I know this was a favorite from a blog I posted recently. Worth another share.

I know this was a favorite from a blog I posted recently. Worth another share.

 

Land of many languages

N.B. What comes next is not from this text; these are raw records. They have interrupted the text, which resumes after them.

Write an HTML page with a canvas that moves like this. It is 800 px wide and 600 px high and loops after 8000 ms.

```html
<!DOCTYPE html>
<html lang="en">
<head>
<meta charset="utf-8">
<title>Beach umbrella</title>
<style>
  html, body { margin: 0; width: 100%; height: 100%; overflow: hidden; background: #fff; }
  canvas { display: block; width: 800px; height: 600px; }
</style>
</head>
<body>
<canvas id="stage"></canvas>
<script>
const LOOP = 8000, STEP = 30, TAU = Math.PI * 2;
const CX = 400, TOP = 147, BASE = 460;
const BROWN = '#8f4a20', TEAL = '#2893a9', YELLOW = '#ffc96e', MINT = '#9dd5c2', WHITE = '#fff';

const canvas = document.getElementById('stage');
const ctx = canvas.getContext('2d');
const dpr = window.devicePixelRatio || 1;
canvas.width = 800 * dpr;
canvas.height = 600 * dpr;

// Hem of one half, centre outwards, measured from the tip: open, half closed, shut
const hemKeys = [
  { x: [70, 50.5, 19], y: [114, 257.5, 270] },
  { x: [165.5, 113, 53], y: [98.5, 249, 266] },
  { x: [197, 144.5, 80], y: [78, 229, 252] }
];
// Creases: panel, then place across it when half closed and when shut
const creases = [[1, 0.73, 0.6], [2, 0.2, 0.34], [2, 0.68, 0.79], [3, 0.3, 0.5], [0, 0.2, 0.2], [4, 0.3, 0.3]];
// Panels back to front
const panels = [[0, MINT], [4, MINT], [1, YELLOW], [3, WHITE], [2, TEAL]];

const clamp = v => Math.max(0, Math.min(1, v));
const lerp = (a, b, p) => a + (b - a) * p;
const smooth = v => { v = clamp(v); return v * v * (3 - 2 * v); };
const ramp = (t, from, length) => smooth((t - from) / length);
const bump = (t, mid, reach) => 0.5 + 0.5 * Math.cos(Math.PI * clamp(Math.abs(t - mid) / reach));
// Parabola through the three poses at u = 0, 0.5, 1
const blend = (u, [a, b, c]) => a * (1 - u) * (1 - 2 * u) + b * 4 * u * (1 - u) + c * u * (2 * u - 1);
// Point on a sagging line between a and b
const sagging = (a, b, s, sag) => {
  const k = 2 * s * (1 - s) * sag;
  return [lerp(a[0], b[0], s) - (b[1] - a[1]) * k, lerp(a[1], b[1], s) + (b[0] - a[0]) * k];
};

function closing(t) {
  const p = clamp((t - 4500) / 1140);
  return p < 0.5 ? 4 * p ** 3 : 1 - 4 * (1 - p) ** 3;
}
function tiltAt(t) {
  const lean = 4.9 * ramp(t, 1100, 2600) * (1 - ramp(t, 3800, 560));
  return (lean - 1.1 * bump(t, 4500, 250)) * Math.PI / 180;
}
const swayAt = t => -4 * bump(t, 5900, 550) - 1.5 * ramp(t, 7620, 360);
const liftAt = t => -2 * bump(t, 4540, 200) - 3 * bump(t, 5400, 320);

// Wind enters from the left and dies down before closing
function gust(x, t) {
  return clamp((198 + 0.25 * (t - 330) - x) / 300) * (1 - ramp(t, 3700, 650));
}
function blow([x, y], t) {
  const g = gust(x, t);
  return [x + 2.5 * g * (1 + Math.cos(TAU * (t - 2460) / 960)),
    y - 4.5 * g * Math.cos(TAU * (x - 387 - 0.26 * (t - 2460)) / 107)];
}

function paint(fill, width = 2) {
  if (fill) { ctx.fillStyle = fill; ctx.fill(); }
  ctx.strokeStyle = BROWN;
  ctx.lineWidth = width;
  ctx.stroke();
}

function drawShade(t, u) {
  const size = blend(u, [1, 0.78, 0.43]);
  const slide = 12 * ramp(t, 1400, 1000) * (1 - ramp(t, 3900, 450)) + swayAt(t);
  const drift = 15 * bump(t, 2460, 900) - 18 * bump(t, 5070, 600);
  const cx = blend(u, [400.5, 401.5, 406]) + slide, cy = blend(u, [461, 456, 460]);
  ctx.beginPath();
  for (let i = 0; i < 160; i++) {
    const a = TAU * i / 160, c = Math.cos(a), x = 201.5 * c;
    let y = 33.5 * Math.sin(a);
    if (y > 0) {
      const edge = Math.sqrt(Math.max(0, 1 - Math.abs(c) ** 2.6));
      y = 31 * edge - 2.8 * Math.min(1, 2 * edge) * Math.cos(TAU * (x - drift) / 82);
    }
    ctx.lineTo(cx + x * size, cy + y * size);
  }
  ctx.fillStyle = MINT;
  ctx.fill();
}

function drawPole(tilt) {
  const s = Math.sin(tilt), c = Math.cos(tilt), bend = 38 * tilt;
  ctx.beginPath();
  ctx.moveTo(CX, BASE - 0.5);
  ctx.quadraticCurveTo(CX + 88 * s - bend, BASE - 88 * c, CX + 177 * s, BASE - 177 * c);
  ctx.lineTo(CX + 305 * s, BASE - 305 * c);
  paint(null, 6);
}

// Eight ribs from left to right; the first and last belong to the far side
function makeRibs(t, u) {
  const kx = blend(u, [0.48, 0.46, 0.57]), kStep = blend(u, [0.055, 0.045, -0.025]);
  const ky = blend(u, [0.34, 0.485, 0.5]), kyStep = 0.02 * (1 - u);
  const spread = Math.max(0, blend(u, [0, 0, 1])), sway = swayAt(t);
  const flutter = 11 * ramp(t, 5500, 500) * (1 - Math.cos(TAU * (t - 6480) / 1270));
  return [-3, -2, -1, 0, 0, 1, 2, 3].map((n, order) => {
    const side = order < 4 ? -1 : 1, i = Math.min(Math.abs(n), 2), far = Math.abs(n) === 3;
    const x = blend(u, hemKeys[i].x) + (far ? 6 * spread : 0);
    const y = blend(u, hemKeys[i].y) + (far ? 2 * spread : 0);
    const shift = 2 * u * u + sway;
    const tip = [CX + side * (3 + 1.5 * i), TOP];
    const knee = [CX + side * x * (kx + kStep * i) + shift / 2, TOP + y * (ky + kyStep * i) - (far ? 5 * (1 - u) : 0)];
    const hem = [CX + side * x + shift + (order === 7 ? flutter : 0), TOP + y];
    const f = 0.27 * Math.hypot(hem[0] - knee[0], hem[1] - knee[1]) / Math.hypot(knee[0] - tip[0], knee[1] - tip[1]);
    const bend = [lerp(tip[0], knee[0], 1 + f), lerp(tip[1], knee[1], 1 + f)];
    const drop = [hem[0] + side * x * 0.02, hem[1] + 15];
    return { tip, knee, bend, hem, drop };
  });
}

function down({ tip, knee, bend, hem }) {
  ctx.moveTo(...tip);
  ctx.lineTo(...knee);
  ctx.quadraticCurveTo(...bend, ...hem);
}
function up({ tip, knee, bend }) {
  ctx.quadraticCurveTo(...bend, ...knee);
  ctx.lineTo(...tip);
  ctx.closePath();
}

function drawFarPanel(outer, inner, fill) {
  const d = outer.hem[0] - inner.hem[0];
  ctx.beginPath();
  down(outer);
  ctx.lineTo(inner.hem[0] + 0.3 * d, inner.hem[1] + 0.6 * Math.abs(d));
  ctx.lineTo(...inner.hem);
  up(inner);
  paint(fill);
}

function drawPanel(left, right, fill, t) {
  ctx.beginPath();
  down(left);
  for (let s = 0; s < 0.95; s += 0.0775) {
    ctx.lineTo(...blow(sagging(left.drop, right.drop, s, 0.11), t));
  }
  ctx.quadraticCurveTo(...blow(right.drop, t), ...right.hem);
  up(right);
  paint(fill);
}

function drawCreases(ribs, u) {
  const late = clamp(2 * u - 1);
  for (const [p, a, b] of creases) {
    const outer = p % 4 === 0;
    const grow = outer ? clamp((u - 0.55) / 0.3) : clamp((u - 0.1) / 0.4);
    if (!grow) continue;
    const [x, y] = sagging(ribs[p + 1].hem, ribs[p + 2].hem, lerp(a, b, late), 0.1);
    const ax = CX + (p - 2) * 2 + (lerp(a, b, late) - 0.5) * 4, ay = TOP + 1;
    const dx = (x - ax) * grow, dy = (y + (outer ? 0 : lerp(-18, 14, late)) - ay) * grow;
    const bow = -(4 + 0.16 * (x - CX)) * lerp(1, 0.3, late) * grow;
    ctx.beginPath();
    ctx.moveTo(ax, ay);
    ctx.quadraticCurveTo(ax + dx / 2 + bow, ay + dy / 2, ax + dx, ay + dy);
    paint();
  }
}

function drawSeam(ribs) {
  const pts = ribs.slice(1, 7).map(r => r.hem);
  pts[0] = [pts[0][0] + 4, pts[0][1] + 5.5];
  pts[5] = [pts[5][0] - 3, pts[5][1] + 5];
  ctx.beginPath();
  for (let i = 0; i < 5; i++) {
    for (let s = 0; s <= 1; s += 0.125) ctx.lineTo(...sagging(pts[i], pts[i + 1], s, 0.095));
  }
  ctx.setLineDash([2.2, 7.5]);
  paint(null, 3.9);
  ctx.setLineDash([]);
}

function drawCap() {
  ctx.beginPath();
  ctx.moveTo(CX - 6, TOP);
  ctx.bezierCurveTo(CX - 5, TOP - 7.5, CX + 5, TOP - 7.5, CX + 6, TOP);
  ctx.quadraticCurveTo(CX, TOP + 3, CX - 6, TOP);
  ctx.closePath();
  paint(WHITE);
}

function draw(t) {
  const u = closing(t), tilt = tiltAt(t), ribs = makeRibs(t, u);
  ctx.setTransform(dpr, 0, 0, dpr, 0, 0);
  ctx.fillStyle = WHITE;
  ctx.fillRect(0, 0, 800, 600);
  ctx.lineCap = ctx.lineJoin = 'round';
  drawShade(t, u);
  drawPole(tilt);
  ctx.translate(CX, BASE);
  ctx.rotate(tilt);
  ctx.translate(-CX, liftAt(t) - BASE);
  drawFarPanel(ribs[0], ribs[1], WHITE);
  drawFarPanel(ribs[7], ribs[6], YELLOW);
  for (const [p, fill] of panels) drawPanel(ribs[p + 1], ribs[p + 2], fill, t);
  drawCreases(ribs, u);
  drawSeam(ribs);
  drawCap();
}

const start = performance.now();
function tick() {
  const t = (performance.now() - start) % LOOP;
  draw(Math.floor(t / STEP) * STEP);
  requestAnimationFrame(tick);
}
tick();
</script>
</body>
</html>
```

11 Jul
The Val Gardena is home to the Ladin people, an ethnic group of the South Tyrol with their own language, culture, and traditions. Repressed under Fascism, the language and culture is now embraced and celebrated in this small region. The language is spoken by an estimated 84% of the people in our favorite town of Ortisei and is spoken in the home as a means of  keeping the language alive. But as one cannot communicate outside the small Ladin region without other languages, almost everyone speaks German and Italian (education is all in Italian), and many people also speak English fluently, which is helpful with the numbers of non-German and non-Italian tourists.
Embracing this linguistic variety can cause confusion among visitors. We have been here five times now, and the other day got into an argument about the name of the main piazza in Ortisei. I said it’s Piazza San’Antonio and Ric said, “No, it is Piazza San Antone.” How could we not know that? Here’s why:
Sign in the piazza: Italian, German and Ladin names for the same piazza in Ortisei.
Sign in the piazza: Italian, German and Ladin names for the same piazza in Ortisei.
Even the town itself has three distinct names. In Ladin, it means “place of nettles.” Luckily we have not encountered any of the stinging variety.
Does trail #9 lead to 3 places? No. All are names for the same cute town.
Does trail #9 lead to 3 places? No. All are names for the same cute town.
Some place names are vastly different. The other day we were taking a trail we had not intended to hike. We were not really lost, just a bit off course. At a junction where we had to make a decision, we saw a couple descending so I waited to see if they could clarify our choice. First try, in Italian I asked, “Parla Italiano o Inglese.” Blank stare, then the man says, Deutsch.”  “Do you speak English?” I ask. “A little,” he responded. When I asked where they had come from, he answered with “Langkofelhütte.” Luckily I knew that was the German for Rifugio Vicenza and not our destination, that we should take the other path. How can the same place have such wildly different names?
A final note, many signs at restaurants, etc., are in Italian, German and English to help the majority of travelers. But translations being what they are, sometimes they are amusing. At this rifugio (one of the nicest we have seen) the hills were steep, but what we really needed was some coffee.
IMG_4947
%d bloggers like this: